**Work request**.
Every line with the string "circle" in it belongs in your answer, so copy them all from the data.

**Material supplied**.
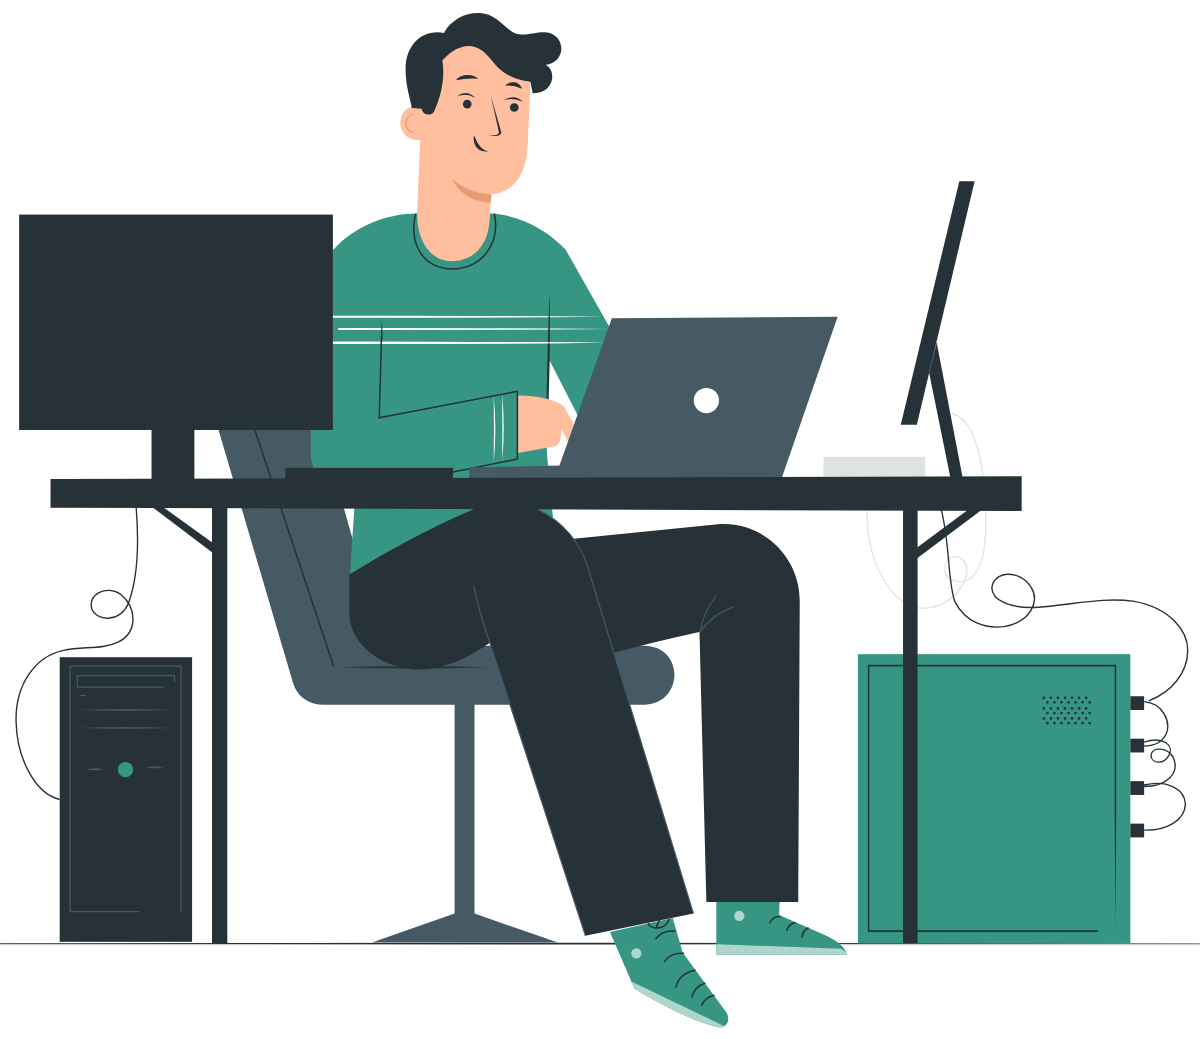
<!DOCTYPE html>
<html lang="en">
<head>
<meta charset="utf-8">
<title>Man working at a desk with computers</title>
<style>
:root {
  --paper: #ffffff;
  --ink: #263238;
  --slate: #455a64;
  --green: #379683;
  --mint: #afd5cd;
  --skin: #ffbe9d;
  --skin-shade: #e89c75;
  --mist: #dfe2e1;
  --wire-pale: #e6e8e8;
}
html, body { margin: 0; background: var(--paper); overflow: hidden; }
.scene { display: block; width: 1200px; height: 1039px; }
.ink { fill: var(--ink); }
.slate { fill: var(--slate); }
.green { fill: var(--green); }
.mint { fill: var(--mint); }
.skin { fill: var(--skin); }
.skin-shade { fill: var(--skin-shade); }
.mist { fill: var(--mist); }
.white { fill: var(--paper); }
.line { fill: none; stroke: var(--ink); stroke-width: 2; stroke-linecap: round; }
.line-slate { fill: none; stroke: var(--slate); stroke-width: 1.6; }
.wire { fill: none; stroke: var(--ink); stroke-width: 1.8; }
.wire-pale { fill: none; stroke: var(--wire-pale); stroke-width: 2.2; }
.grille { fill: none; stroke: var(--ink); stroke-width: 3.6; stroke-linecap: round; stroke-dasharray: 0 9.2; }
</style>
</head>
<body>
<svg class="scene" viewBox="0 0 1568 1358" preserveAspectRatio="none" role="img" aria-label="A smiling man sits at a desk behind a laptop, with a monitor on each side and two computer towers on the floor">
  <defs>
    <path id="shirt-stripe" d="M435 -1.2 Q600 -1.6 790 0 Q600 1.8 435 1.2Z"/>
    <path id="cuff-stripe" d="M0 0 Q4.5 44 0 88 Q1 44 0 0Z"/>
    <rect id="plug" x="1477" width="18" height="18"/>
    <path id="grille-row" d="M1364 0H1420"/>
    <path id="drive-slot" d="M103 0Q163 -2.4 224 0Q163 2 103 0Z"/>
  </defs>

  <path id="floor" d="M0 1233L784 1232.2L1568 1233.2V1234L784 1234.4L0 1234Z" class="ink"/>

  <g id="left-tower">
    <path class="wire" d="M178 664C182 715 179 758 168 788C158 812 128 814 120 796C114 776 140 764 158 777C179 795 180 826 155 839C132 850 108 844 83 850C45 858 20 896 21 943C22 990 45 1037 78 1045"/>
    <rect class="ink" x="78" y="859" width="173" height="372"/>
    <path class="line-slate" d="M182 1191.500H91.500V870.500H236.500V1191"/>
    <path class="line-slate" d="M228 892V883H101V898H214"/>
    <path class="slate" d="M102 909Q108 907 114 909Q108 911 102 909ZM113 1005.500Q124 1003 135 1005.500Q124 1008 113 1005.500ZM191 1003Q202 1000.500 213 1003Q202 1005.500 191 1003Z"/>
    <use href="#drive-slot" y="928" class="slate"/>
    <use href="#drive-slot" y="951.500" class="slate"/>
    <circle class="green" cx="164" cy="1006" r="10"/>
  </g>

  <g id="right-tower">
    <path class="wire-pale" d="M1244 541C1270 546 1283 592 1286 640C1291 700 1288 740 1268 756C1254 766 1233 757 1234 742C1236 724 1258 722 1263 741C1267 766 1236 797 1203 795C1163 791 1132 732 1133 668"/>
    <path class="wire" d="M1230 666C1242 715 1238 762 1248 787C1262 814 1288 822 1312 819C1347 813 1359 786 1347 767C1332 744 1299 746 1296 768C1296 786 1322 795 1352 794C1400 791 1440 780 1482 786C1530 795 1552 825 1552 850C1552 880 1530 905 1501 916"/>
    <rect class="green" x="1121" y="855" width="356" height="378"/>
    <path class="line" d="M1434 1217H1135V870H1457.500V1062"/>
    <path class="ink" d="M1456.500 1060H1458.500L1457.500 1216Z"/>
    <g class="grille">
      <use href="#grille-row" y="912"/>
      <use href="#grille-row" x="4.600" y="918"/>
      <use href="#grille-row" y="926"/>
      <use href="#grille-row" x="4.600" y="932"/>
      <use href="#grille-row" y="939"/>
      <use href="#grille-row" x="4.600" y="945"/>
    </g>
    <g class="ink">
      <use href="#plug" y="910"/>
      <use href="#plug" y="965.500"/>
      <use href="#plug" y="1021"/>
      <use href="#plug" y="1076.500"/>
    </g>
    <path class="wire" d="M1495 917C1520 919 1530 944 1524 959C1518 971 1506 975 1495 975M1495 970C1520 962 1535 974 1527 988C1520 1000 1504 998 1504 987C1506 976 1525 976 1533 990C1542 1010 1525 1028 1495 1028M1495 1026C1525 1019 1548 1031 1549 1051C1548 1072 1525 1086 1495 1085"/>
  </g>

  <g id="chair">
    <path class="slate" d="M594 915H620V1194L729 1232H486L594 1194Z"/>
    <path class="slate" d="M285 560H420L500 844H843C895 846 893 919 843 921H421C402 921 388 909 383 893Z"/>
    <path class="line" d="M333 562L436 871"/>
    <path class="ink" d="M443 872Q540 869.500 638 872Q540 875.500 443 872Z"/>
  </g>

  <g id="man">
    <g id="far-leg">
      <path class="green" d="M936 1172H1019L1018 1196L1080 1223C1096 1231 1104 1238 1107 1248H936Z"/>
      <path class="mint" d="M936 1234L1099 1240Q1105 1243 1107 1248H936Z"/>
      <circle class="mint" cx="966" cy="1197" r="6.700"/>
      <path class="line" d="M1006 1206Q1009 1198 1019 1198M1028 1216Q1031 1207 1039 1206M1048 1225Q1049 1216 1056 1213"/>
      <path class="ink" d="M740 705L935 685.500C995 679 1045 727 1045 785L1043 1179H923L914 826Q858 838 795 855Z"/>
      <path class="line-slate" d="M936 778Q918 802 915 826Q930 803 959 793"/>
    </g>

    <g id="shirt">
      <path class="green" d="M435 327C462 296 505 279 545 279H641C682 281 717 303 739 326L800 434L755 543L718 471L714 585L723 682L700 700L457 755L463 664L425 630C408 616 406 604 406 588V550H435Z"/>
      <use href="#shirt-stripe" class="white" y="414"/>
      <use href="#shirt-stripe" class="white" transform="translate(7 430)"/>
      <use href="#shirt-stripe" class="white" y="448"/>
      <path class="ink" d="M718 382Q720 470 714 592Q713 520 718 382Z"/>
      <path class="line" stroke-width="2.600" d="M543 280C534 318 552 351 591 351.500C630 351 654 318 646 280"/>
    </g>

    <g id="near-leg">
      <path class="green" d="M797 1218L879 1200L892 1245L949 1323C955 1333 950 1343 940 1343C900 1333 860 1311 829 1292L825 1283Z"/>
      <path class="mint" d="M825 1283L946 1341Q941 1344 934 1341C896 1331 860 1311 829 1292Z"/>
      <circle class="mint" cx="831.500" cy="1246" r="6.700"/>
      <path class="line" d="M847 1207C850 1215 869 1216 874 1202M857 1213L862 1202M857 1227Q866 1215 882 1217M868 1257Q876 1245 893 1246M883 1290Q888 1272 908 1268M904 1303Q908 1289 921 1285M917 1314Q921 1303 933 1301"/>
      <path class="ink" d="M456.500 751Q540 699 620 665L640 655H690L703 666C736 682 758 710 767 738L906 1194L765 1223L640 840C603 866 571 876 541 875C491 871 457 837 456.500 803Z"/>
      <path class="line-slate" d="M703 666C736 682 758 710 767 738L906 1194M619 765Q626 800 640 840L765 1223"/>
    </g>

    <g id="head">
      <path class="skin" d="M578 79C590 50 630 50 645 75C658 93 672 105 693 107L690 180C689 200 688 208 685 217C677 242 660 253 642 254L640 284C639 322 618 341 590 341.500C562 341 545 315 545 279L549 183C535 184 523 175 523 160C524 145 534 137 548 141L568 130Z"/>
      <path class="skin-shade" d="M591 234C605 246 622 253 642 254L641 265C615 264 598 250 591 234Z"/>
      <path d="M541 149C527 151 527 172 540 173" fill="none" stroke="var(--skin-shade)" stroke-width="1.600"/>
      <path id="hair" class="ink" d="M538 141C536 128 529.500 112 530 88C531 59 551 38 580 43C590 25 609 16 627 17C648 18 657 35 672 43C686 48 695 42 712 42C727 43 734 54 733.500 65C732 77 724 83 713 85C721 89 722 97 721.500 103C719 117 708 122 696 122L693 107C671 104 656 96 646 83C636 70 627 60 611 60C597 61 586 70 578 79C582 101 576 127 567 146C563 152 553 151 551 142Z"/>
      <g class="ink">
        <path d="M596 105C601 96 619 96 625 103Q610 102 596 105Z"/>
        <path d="M660 112C664 106 679 105 682 116Q671 111 660 112Z"/>
        <path d="M597 126Q610 116 621 128Q610 121 597 126Z"/>
        <path d="M658 131Q673 122 683 133Q671 127 658 131Z"/>
        <circle cx="610.500" cy="136" r="5.700"/>
        <circle cx="672" cy="140.500" r="5.700"/>
        <path d="M619 178C618 191 625 199 638 198Q626 195 620 178Z"/>
        <path d="M641 124L655 173Q655 180 638 177Q651 178 652 173Z"/>
      </g>
    </g>

    <g id="arm">
      <path class="skin" d="M677 517C702 517 730 523 738 533L755 565L744 580L733 560C734 575 731 583 722 584L677 592Z"/>
      <path class="green" d="M499 440L495.500 546L676 511.500V600L592 617L440 625V545Z"/>
      <use href="#shirt-stripe" class="white" y="448"/>
      <path class="line" stroke-width="2.500" stroke-linecap="butt" d="M498.500 440L495.500 546L676 511.500V600L592 617"/>
      <path class="ink" d="M499 416L500 442H497.500Z"/>
      <use href="#cuff-stripe" class="white" x="645" y="517"/>
      <use href="#cuff-stripe" class="white" x="656" y="515"/>
    </g>
  </g>

  <g id="desk">
    <path class="ink" d="M277 655H297V1233H277ZM1180 655H1199V1233H1180Z"/>
    <path class="ink" d="M198 662H212L280 711V724ZM1198 716L1268 664H1286L1198 730Z"/>
    <g id="left-monitor" class="ink">
      <rect x="25" y="280.500" width="410" height="281.500"/>
      <rect x="198" y="560" width="56" height="70"/>
    </g>
    <g id="right-monitor" class="ink">
      <path d="M1224 448L1258 625H1242L1214 487Z"/>
      <path d="M1253.500 237H1273.500L1198 555H1177Z"/>
      <path d="M1224 448L1214 487" fill="none" stroke="var(--slate)"/>
    </g>
    <rect id="keyboard" class="ink" x="373" y="611.500" width="219" height="18"/>
    <rect id="hub" class="mist" x="1076" y="597" width="133" height="26"/>
    <g id="laptop">
      <path class="slate" d="M799.500 416L1094.500 414L1021 626H613V611L731 608.500Z"/>
      <circle class="white" cx="923" cy="523.500" r="16.500"/>
    </g>
    <path id="desktop" class="ink" d="M66 626L1335 622.500V668L66 663.500Z"/>
  </g>
</svg>
</body>
</html>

**Completed exercise**.
    <circle class="green" cx="164" cy="1006" r="10"/>
      <circle class="mint" cx="966" cy="1197" r="6.700"/>
      <circle class="mint" cx="831.500" cy="1246" r="6.700"/>
        <circle cx="610.500" cy="136" r="5.700"/>
        <circle cx="672" cy="140.500" r="5.700"/>
      <circle class="white" cx="923" cy="523.500" r="16.500"/>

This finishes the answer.